■ **Assignment**:
In the entries, find all lines that hold the word "rect" and copy them.

-------- Data section --------

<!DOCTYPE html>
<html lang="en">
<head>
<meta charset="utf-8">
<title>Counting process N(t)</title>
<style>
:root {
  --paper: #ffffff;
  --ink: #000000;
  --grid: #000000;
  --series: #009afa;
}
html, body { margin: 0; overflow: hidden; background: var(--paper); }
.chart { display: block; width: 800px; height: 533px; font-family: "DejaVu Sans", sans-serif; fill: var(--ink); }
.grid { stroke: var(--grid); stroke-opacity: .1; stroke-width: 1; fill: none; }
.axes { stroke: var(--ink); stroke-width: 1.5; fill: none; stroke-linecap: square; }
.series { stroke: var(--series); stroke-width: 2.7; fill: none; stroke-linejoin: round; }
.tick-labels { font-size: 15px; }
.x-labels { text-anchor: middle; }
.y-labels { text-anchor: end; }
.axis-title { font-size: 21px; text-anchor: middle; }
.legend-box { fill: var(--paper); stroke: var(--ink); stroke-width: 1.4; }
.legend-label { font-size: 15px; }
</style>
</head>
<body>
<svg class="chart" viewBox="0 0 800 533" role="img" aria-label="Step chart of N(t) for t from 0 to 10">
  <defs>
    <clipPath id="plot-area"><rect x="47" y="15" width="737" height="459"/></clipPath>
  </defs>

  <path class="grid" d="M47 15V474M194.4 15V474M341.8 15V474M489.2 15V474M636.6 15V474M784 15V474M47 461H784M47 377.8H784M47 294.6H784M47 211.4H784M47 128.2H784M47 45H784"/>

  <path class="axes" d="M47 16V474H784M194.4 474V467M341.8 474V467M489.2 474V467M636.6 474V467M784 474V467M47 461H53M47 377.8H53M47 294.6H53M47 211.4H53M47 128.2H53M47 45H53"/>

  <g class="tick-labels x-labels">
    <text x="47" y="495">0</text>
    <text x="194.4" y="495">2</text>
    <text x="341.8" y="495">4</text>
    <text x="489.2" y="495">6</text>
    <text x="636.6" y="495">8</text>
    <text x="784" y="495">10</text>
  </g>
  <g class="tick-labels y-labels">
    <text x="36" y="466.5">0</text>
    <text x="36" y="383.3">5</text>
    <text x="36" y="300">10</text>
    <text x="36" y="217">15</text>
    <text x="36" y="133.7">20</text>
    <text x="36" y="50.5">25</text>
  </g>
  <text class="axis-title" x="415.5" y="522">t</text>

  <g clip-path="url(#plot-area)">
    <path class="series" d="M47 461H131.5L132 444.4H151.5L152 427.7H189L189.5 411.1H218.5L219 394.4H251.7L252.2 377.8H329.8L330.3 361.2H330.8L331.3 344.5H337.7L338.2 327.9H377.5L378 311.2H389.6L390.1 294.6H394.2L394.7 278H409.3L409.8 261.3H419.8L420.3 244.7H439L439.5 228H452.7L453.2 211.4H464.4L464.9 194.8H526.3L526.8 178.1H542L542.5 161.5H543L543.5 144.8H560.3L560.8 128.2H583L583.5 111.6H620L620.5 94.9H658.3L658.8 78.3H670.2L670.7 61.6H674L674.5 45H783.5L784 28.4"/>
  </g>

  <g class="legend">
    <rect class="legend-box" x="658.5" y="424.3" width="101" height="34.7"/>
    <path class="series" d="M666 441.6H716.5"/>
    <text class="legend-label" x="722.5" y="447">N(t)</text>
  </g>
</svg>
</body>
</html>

--------

■ **Written reply**:
    <clipPath id="plot-area"><rect x="47" y="15" width="737" height="459"/></clipPath>
    <rect class="legend-box" x="658.5" y="424.3" width="101" height="34.7"/>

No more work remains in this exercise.